Narrative structure underpins every story, and can be developed and subverted to great effect in crime and suspense fiction. Like the stitching that holds a garment together, narrative choices are often so subtle or accepted that they might pass unnoticed. A reader will usually accept a story told in third-person past tense without much thought, because we’re so used to this format. However, some authors play with structure in such original ways that it becomes a standout feature of their work. There’s the unusual second-person approach in You by Caroline Kepnes. The twisting narrative voice of Gone Girl. And one of the more defining moments of my reading/writing life came from reading Beneath the Skin by crime writing duo Nicci French. The book is in three parts with three different narrators telling the story, and I’d settled into part one when Bam!—the authors did something I’d never seen before. As a device, it worked a treat: and I was hooked. The audacity of it still makes me applaud them 25 years later.
Sometimes the reasons behind authors’ narrative choices are obvious, other times not so much. Occasionally readers might not realize the author is playing with structure until the end (Sister by Rosamund Lupton). However, the choice to tell a story in a certain way can make or break its success. And the impact of unusual narrative structures, when done well, has made me think carefully when planning my own books. It’s imperative to decide on structure and voices before writing if you want to avoid painful rewrites. (Full disclaimer: I’ve not always chosen the right path the first time, and there’s nothing worse than the sinking feeling a few chapters in when you realize the voice or structure needs changing!)
My books all have different structures and clearly defined reasons behind them. Sometimes it’s a simple myopic point of view: chosen to narrow the perspective, or to ensure the atmosphere is brooding and tense, keeping the readers as bewildered and threatened as the protagonist. Often I’ve chosen to write from multiple perspectives, because the multi-faceted approach can deepen readers’ enjoyment of a story. It allows them to get close to a few of the main characters, and heightens intrigue and suspense, since we can see characters disagreeing with one another’s perceptions or proactively hiding things from each another.
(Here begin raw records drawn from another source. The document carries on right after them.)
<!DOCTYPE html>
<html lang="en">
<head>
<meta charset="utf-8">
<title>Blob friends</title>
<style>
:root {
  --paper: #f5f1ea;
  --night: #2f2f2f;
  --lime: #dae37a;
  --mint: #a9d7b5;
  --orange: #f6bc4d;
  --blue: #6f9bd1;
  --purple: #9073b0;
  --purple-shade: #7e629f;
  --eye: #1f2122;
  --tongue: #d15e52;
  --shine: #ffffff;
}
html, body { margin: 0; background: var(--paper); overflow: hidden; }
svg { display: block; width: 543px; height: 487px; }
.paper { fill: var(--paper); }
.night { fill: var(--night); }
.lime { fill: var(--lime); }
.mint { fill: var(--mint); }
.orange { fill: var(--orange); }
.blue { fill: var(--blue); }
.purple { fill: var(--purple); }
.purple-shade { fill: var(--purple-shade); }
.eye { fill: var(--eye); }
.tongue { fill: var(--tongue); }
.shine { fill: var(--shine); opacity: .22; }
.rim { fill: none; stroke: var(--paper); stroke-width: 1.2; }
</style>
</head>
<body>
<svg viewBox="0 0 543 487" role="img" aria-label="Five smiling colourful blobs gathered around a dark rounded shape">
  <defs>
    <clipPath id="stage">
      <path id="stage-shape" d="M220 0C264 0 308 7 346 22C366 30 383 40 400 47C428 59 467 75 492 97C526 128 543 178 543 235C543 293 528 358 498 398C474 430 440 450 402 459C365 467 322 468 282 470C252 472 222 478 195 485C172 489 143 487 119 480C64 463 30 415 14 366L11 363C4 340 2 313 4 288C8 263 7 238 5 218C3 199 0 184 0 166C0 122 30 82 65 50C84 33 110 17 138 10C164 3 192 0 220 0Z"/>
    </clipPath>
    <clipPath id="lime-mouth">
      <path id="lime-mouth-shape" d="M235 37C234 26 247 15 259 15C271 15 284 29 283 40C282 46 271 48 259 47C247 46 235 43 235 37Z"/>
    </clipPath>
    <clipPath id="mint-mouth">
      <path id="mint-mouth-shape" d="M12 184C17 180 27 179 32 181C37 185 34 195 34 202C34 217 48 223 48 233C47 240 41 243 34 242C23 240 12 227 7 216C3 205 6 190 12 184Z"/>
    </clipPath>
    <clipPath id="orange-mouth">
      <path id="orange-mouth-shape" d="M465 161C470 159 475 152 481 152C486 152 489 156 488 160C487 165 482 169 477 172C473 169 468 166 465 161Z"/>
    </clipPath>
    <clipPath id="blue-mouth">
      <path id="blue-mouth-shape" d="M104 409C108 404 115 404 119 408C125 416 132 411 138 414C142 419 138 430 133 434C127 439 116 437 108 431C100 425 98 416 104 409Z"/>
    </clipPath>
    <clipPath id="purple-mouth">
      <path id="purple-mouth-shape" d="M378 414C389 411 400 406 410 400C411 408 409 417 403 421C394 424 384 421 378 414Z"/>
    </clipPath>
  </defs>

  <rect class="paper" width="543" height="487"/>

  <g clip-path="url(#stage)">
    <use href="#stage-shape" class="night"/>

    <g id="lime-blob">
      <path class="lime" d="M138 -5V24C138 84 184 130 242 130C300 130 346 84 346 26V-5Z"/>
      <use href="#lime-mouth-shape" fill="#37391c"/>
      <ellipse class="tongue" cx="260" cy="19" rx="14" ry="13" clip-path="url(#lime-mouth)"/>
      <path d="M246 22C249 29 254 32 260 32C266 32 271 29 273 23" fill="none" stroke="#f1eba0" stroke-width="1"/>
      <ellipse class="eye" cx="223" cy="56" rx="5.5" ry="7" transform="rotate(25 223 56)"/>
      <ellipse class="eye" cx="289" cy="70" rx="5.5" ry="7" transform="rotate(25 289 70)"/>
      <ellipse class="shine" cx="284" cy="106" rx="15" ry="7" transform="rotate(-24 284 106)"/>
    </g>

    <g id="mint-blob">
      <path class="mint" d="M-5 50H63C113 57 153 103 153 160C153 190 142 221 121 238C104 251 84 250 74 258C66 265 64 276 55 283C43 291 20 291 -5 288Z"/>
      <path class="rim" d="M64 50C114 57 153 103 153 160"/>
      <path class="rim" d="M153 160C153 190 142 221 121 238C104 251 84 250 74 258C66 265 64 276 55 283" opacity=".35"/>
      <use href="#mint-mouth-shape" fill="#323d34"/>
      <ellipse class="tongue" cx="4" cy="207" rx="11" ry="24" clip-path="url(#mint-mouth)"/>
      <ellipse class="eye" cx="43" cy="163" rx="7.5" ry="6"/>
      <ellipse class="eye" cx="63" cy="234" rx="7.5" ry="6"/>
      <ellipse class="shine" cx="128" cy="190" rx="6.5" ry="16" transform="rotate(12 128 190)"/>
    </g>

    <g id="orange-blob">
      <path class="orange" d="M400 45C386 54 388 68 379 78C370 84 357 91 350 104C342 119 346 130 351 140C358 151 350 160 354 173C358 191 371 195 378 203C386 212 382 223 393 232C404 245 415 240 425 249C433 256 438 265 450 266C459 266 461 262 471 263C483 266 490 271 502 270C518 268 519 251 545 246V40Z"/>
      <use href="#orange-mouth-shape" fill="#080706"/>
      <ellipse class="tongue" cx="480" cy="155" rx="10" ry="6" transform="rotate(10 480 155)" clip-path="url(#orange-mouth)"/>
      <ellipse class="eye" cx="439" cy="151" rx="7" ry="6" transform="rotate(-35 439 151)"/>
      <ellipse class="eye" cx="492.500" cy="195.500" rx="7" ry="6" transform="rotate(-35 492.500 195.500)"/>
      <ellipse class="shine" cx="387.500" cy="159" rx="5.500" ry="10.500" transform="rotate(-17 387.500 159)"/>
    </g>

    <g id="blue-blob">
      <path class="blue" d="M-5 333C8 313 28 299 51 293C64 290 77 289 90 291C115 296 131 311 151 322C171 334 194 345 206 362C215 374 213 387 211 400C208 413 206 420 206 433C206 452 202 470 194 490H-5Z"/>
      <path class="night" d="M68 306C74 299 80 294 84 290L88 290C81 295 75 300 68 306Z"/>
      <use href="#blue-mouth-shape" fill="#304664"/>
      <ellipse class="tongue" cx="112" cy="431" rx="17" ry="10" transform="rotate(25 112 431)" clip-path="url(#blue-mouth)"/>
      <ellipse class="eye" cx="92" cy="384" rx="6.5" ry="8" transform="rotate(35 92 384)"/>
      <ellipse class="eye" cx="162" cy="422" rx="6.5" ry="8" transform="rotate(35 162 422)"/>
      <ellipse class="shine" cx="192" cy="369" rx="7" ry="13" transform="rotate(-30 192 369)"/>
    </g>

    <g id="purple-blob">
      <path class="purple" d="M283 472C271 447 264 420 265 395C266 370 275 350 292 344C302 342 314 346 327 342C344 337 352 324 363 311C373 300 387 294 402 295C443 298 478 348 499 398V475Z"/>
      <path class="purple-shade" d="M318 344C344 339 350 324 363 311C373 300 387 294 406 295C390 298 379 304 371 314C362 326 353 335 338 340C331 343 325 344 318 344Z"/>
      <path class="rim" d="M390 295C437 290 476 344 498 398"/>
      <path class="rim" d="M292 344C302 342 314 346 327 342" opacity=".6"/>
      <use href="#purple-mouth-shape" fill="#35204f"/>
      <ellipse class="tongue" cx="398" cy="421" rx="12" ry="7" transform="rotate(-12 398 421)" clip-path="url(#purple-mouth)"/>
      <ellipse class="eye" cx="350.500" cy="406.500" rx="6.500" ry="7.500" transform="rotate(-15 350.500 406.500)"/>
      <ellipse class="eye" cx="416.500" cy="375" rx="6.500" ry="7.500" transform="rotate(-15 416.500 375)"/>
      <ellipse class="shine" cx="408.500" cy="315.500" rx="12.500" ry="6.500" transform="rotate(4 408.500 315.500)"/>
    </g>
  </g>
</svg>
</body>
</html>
Once I wrote all but one of my characters in third-person, but the mother spoke in first person: to both isolate and highlight her role in the story. I find choices like this get readers talking, and can help add impact and nuance in the right places.
Occasionally I’ve tried something completely different. In Shallow Breath I made each section of the book echo the feel of rolling waves, while adding a new narrator into each of the seven sections. And in The Hidden Hours I put vignettes at the start of each chapter to balance the myopic perspective, and addressed the possible nervous breakdown of my central character Eleanor within the structure of the book. Her memories are completely repressed to begin with, then start to intrude in organized form, as chapters alternate between past and present. But by the end of the story there is no longer any division: paragraphs are interwoven with past and present as the stakes get higher.
I love the playfulness of this kind of narrative exploration, and my hope is that even if the reader cannot identify the purpose of the structure, they can feel it sweeping them up into the story, creating suspense and delivering dramatic punches at just the right moments. At the same time, varying the structure keeps the writing process interesting and challenges me to find new ways to tell a tale. It adds an element of risk to the process, but, as the master storytellers and innovators have shown us, it’s often by taking such risks that we can reach new heights in our storytelling.